**Activity:**
Search the lines of the records for the word "knuckles", and copy every line that has it.

------------

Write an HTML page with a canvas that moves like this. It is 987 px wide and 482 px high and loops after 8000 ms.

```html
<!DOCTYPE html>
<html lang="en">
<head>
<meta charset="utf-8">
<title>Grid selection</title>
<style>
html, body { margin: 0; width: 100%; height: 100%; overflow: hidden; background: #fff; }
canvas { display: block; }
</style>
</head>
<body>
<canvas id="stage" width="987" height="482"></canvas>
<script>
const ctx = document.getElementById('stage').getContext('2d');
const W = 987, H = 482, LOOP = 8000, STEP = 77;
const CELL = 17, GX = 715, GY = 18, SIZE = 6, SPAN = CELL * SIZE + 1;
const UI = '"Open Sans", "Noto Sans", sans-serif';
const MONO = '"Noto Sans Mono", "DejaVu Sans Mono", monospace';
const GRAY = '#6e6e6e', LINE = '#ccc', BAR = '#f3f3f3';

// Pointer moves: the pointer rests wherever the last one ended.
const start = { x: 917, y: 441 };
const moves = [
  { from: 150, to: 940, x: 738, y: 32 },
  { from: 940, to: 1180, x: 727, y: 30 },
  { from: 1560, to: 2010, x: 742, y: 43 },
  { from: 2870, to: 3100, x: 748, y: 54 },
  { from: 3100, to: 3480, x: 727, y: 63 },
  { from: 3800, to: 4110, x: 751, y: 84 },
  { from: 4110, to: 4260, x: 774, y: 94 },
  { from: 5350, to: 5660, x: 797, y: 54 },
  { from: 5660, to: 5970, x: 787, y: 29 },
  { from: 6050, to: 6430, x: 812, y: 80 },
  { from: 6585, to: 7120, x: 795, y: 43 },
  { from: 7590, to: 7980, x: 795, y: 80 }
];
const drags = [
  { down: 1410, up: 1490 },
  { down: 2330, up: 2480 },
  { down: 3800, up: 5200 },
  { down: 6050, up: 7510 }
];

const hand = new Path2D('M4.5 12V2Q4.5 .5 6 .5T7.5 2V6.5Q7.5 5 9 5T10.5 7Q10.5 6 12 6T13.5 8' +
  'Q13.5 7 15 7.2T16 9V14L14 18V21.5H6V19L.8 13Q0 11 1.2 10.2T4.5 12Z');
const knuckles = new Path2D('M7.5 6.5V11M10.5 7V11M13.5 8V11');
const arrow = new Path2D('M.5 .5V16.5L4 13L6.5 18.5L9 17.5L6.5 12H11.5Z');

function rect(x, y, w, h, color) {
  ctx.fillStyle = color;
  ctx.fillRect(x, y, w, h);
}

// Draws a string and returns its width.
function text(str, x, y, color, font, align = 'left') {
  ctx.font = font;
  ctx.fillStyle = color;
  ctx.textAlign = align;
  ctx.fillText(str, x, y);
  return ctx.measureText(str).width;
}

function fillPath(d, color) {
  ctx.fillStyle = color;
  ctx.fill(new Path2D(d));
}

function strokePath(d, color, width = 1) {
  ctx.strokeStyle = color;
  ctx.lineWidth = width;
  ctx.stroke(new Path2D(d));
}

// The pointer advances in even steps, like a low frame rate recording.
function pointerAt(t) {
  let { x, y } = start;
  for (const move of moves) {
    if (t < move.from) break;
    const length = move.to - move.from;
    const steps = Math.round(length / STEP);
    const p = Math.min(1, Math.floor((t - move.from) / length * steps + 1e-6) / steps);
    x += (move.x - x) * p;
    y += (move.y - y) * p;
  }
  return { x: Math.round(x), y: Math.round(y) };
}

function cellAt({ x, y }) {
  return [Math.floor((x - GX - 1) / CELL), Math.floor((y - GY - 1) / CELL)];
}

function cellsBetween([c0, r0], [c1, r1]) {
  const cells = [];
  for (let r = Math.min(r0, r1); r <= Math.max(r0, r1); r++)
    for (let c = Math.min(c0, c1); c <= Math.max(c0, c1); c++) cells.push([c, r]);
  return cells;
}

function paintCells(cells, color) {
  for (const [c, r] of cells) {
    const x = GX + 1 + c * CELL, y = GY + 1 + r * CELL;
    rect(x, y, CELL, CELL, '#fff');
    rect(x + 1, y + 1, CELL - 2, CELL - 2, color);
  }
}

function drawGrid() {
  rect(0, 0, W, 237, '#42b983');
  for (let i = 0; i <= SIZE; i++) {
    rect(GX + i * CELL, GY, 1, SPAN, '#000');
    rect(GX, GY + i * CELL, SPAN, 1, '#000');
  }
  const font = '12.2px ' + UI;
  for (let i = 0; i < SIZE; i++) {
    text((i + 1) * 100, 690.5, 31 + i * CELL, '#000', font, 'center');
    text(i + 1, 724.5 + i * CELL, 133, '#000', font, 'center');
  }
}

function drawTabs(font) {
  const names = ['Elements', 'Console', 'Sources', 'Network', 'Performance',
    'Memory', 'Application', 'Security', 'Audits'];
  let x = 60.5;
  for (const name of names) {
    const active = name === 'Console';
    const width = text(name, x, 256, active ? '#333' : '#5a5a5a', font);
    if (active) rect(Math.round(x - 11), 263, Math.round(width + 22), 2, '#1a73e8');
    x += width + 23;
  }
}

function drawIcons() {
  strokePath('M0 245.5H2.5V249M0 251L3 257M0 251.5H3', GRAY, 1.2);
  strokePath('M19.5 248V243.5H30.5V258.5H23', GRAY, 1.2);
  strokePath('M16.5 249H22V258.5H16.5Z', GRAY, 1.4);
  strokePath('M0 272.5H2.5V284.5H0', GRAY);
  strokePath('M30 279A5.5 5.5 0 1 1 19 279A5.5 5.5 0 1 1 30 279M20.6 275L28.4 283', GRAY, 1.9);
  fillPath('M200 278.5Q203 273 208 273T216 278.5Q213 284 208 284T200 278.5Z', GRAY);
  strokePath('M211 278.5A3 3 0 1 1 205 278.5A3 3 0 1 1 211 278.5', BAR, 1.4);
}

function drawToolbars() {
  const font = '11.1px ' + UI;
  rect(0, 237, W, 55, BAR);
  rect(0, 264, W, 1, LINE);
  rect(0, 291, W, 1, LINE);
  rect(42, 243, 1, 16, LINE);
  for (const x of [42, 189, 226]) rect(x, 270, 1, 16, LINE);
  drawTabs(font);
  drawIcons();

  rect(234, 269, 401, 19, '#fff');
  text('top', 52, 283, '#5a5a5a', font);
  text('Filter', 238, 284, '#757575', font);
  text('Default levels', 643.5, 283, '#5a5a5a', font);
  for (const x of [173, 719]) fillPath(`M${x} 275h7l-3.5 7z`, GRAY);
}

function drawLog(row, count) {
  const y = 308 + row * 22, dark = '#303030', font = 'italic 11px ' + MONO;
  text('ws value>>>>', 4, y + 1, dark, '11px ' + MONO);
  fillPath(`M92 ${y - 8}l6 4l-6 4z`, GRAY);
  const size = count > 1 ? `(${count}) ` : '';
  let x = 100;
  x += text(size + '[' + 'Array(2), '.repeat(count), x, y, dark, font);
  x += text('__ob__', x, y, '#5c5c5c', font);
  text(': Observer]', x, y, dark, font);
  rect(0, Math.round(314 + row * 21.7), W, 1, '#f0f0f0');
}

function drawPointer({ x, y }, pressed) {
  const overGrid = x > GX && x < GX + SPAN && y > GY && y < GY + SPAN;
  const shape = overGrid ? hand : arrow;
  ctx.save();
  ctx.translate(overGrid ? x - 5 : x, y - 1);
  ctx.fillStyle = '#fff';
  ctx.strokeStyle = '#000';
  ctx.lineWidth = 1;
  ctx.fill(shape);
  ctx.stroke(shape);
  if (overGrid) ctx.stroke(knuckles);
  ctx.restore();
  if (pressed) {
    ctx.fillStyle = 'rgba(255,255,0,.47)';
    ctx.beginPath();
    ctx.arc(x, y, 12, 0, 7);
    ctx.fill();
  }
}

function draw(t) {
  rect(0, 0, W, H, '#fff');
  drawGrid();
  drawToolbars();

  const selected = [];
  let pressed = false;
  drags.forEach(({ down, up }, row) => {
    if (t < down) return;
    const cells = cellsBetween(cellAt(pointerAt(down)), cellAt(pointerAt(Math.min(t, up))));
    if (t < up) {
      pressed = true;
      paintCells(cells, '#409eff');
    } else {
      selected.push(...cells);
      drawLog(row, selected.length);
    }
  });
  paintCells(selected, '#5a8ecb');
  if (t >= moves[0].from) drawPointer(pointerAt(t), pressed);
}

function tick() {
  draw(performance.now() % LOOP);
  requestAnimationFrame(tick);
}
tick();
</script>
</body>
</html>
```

------------

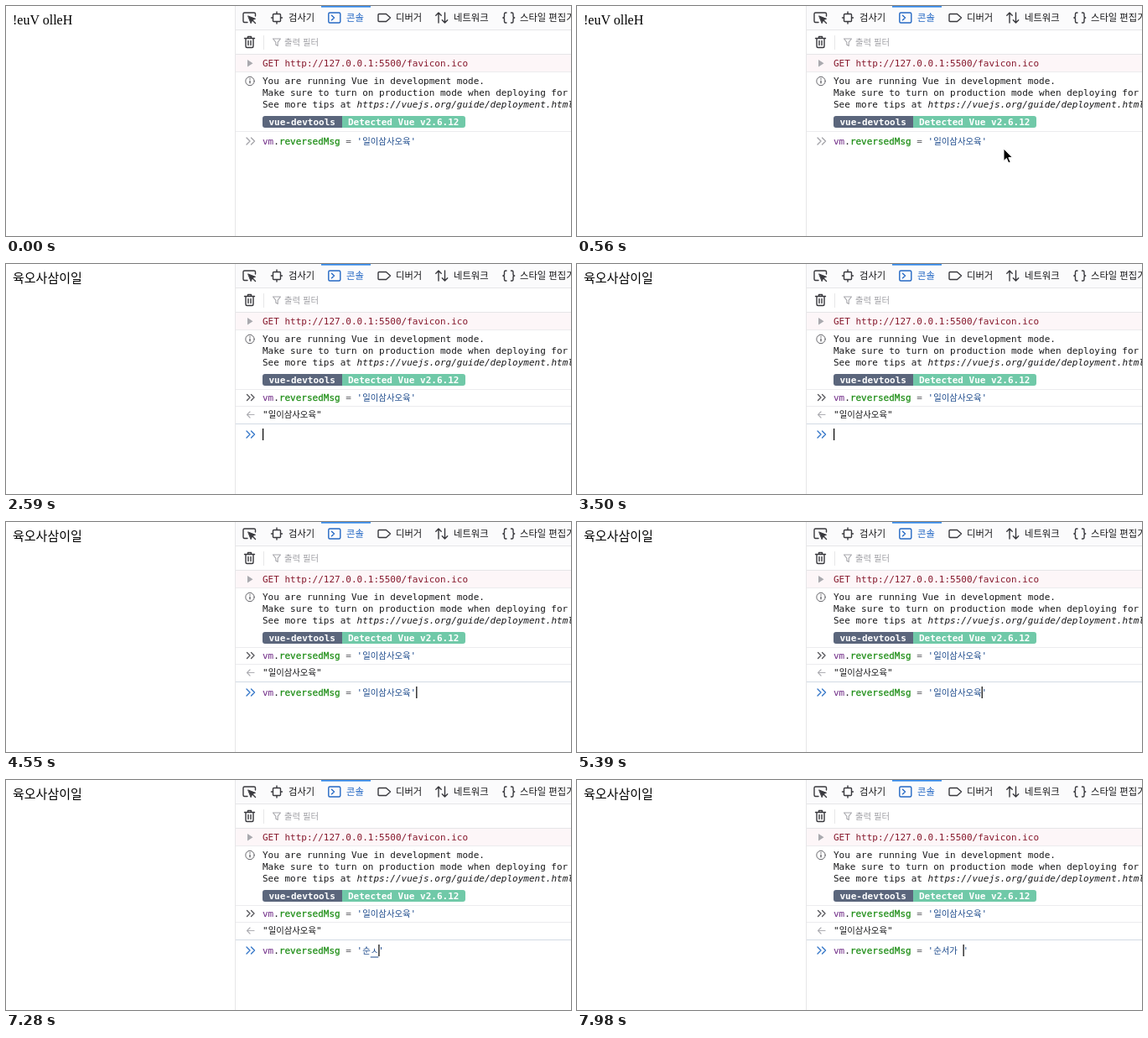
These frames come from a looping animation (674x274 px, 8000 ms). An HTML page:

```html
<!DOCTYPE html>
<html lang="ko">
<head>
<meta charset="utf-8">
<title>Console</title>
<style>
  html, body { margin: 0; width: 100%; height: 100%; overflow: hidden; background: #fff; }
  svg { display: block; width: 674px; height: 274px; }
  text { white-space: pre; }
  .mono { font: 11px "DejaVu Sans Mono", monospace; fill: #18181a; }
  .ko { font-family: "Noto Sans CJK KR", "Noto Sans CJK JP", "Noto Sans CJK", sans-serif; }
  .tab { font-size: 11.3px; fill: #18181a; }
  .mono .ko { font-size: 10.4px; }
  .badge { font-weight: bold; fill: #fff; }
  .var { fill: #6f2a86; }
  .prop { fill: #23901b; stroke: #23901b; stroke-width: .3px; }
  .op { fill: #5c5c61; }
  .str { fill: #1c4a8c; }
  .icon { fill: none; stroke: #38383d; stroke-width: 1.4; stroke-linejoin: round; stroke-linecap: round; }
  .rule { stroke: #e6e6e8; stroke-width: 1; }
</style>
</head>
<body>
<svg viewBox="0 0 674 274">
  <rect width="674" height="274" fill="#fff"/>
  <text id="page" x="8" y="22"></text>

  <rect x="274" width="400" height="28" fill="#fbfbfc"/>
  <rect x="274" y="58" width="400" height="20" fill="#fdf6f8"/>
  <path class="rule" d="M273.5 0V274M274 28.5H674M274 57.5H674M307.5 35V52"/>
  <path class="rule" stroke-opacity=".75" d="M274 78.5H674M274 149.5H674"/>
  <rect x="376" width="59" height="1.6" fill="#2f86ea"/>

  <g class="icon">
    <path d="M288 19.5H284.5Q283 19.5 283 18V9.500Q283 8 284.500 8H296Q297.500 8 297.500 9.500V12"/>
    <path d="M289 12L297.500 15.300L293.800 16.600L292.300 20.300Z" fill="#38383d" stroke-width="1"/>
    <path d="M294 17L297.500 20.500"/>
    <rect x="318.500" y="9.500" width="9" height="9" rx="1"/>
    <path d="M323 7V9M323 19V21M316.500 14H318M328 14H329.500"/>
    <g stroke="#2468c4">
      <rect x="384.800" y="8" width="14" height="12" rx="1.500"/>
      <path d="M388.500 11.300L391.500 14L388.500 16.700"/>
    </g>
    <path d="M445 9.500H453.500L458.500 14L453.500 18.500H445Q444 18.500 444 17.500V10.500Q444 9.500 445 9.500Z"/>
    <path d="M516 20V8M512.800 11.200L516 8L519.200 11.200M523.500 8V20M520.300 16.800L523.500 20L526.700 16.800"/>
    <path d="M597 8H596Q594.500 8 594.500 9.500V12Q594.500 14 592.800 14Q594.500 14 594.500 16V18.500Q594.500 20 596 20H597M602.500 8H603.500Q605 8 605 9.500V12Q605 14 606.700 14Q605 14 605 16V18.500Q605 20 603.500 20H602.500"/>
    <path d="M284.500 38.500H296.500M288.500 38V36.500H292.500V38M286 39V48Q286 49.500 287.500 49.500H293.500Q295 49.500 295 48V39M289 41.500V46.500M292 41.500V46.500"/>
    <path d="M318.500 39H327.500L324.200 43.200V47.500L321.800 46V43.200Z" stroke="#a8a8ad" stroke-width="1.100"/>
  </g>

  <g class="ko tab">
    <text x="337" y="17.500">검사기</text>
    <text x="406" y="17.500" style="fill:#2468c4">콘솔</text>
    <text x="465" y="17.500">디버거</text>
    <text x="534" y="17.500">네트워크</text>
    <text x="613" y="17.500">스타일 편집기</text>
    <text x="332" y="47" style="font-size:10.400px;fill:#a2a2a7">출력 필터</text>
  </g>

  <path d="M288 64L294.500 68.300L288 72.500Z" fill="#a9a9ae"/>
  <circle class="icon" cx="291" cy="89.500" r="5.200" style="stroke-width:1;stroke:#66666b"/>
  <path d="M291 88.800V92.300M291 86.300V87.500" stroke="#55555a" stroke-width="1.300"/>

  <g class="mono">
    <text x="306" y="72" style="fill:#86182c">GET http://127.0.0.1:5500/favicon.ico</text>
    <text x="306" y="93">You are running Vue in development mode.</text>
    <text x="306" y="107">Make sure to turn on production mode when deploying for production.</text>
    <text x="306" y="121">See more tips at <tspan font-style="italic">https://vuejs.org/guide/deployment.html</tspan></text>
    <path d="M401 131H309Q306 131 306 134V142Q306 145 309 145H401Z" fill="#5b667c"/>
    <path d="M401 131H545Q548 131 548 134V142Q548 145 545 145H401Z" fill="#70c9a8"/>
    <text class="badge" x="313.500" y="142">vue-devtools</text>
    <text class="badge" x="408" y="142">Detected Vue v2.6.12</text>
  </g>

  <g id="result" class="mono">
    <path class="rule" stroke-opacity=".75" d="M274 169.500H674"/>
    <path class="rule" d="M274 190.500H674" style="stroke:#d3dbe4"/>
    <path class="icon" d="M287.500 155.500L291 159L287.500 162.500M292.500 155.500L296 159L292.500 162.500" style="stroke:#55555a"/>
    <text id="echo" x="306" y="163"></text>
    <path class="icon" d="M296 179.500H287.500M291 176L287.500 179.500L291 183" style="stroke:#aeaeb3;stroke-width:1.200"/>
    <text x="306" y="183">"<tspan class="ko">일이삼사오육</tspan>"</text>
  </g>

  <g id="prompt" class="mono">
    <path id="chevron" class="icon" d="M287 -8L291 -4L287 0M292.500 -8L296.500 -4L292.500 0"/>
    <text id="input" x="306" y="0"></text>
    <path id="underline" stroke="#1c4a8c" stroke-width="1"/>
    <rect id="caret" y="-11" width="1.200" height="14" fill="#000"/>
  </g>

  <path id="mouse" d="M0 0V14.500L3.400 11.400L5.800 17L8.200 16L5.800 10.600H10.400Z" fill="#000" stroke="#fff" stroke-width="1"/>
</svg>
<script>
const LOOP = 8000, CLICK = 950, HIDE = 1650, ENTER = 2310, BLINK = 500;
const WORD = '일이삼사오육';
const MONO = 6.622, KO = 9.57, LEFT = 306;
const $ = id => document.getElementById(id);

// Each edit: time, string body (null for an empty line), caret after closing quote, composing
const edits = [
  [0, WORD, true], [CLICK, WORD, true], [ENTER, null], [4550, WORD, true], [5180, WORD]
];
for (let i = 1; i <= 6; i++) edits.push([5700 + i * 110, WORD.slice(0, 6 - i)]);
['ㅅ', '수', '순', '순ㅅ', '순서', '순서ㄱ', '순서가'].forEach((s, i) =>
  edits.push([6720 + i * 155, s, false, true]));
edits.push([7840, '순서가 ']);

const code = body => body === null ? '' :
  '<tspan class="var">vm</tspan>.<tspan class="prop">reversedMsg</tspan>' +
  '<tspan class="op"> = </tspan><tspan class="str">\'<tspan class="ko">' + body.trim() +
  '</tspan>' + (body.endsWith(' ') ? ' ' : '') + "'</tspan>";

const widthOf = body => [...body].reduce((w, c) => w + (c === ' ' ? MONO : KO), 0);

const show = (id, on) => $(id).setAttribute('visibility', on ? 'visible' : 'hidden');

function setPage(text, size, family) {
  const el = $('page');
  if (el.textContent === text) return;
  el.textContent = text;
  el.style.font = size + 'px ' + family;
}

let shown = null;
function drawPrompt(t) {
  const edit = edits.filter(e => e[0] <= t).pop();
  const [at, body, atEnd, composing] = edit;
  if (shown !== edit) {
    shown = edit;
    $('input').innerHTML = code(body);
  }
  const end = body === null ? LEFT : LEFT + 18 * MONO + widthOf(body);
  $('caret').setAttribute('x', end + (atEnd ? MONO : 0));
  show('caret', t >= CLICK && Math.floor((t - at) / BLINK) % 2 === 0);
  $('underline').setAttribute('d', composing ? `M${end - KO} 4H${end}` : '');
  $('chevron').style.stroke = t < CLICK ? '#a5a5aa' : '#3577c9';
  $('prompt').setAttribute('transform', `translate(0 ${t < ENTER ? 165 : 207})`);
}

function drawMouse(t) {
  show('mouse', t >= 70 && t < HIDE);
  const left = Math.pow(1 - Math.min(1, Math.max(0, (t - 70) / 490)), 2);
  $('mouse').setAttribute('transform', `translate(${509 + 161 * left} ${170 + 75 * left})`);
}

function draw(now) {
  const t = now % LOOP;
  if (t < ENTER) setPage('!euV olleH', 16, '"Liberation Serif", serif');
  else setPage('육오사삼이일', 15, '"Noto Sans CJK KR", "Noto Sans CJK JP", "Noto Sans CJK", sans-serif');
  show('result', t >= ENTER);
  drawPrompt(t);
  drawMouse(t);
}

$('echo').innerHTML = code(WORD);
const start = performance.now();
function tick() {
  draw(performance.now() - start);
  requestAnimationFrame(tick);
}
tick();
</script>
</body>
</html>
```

------------

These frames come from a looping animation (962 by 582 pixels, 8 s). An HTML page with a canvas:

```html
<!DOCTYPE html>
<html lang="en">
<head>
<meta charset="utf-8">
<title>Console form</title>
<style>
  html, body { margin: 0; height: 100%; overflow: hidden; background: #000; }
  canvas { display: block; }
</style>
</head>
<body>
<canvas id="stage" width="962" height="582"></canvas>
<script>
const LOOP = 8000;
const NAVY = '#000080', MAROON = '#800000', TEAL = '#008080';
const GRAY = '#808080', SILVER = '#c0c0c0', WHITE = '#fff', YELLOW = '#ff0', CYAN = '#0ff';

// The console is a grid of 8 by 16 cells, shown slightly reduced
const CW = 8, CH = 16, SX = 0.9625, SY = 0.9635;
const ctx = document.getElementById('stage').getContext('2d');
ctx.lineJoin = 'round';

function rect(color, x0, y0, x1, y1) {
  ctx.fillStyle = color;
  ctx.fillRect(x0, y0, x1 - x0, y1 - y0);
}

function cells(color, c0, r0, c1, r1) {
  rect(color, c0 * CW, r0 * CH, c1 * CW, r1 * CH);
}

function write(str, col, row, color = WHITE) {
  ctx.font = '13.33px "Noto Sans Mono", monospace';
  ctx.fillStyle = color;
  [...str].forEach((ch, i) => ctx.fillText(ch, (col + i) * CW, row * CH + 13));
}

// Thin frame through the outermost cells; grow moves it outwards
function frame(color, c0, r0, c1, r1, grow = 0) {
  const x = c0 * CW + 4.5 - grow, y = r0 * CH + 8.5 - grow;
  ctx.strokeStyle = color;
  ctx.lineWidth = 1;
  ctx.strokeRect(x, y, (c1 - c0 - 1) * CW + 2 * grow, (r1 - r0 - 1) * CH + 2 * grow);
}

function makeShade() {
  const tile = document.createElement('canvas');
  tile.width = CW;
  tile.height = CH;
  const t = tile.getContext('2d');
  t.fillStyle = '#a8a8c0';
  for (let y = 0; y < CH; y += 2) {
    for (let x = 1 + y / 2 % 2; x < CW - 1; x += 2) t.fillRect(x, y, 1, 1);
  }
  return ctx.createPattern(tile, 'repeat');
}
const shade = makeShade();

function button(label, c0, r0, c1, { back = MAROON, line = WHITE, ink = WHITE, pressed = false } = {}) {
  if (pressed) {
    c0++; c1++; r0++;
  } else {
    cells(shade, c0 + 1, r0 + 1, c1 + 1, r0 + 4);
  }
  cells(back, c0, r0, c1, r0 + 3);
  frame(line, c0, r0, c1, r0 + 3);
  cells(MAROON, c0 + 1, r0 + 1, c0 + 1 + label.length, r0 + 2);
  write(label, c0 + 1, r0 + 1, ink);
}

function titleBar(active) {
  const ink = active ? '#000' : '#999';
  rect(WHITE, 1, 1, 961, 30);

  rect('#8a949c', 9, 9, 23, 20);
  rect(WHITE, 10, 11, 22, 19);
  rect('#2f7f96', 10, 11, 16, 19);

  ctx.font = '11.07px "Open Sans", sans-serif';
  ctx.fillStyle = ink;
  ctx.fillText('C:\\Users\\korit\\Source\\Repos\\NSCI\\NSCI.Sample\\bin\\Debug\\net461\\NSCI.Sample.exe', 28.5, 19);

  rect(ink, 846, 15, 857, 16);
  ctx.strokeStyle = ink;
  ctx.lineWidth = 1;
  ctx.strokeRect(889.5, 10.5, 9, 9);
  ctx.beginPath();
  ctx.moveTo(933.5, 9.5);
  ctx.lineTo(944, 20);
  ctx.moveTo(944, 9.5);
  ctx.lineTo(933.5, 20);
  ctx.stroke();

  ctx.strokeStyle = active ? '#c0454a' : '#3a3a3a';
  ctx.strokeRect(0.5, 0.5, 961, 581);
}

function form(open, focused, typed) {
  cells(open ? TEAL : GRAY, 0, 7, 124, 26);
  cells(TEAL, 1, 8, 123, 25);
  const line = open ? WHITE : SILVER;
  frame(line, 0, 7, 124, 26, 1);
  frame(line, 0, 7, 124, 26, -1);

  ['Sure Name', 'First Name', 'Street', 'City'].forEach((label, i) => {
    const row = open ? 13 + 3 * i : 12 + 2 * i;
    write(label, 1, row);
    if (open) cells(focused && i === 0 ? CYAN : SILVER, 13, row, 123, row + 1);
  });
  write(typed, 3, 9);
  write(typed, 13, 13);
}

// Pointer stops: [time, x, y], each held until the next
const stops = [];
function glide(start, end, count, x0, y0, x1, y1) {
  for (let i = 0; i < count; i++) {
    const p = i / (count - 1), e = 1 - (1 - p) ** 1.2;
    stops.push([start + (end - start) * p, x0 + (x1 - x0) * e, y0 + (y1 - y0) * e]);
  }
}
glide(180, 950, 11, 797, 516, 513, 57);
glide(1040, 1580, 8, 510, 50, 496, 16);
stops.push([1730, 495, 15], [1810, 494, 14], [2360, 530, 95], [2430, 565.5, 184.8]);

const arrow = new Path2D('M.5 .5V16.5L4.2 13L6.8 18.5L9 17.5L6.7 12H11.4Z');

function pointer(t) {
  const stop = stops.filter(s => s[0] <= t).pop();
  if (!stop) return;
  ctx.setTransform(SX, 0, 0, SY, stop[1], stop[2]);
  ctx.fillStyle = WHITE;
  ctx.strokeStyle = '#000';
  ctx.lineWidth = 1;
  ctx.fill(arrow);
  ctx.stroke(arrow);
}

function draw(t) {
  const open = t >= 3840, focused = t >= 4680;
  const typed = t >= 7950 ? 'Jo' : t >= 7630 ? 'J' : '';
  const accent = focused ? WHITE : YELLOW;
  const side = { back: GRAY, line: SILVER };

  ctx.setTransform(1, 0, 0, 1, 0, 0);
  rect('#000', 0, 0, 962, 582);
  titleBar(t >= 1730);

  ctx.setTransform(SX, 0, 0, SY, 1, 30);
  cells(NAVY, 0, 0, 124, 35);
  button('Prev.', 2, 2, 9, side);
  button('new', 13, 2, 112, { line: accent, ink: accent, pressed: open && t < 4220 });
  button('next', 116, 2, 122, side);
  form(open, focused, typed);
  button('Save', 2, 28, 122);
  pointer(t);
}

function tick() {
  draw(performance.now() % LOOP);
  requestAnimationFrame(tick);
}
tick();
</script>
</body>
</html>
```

------------

**Exercise solution:**
const knuckles = new Path2D('M7.5 6.5V11M10.5 7V11M13.5 8V11');
  if (overGrid) ctx.stroke(knuckles);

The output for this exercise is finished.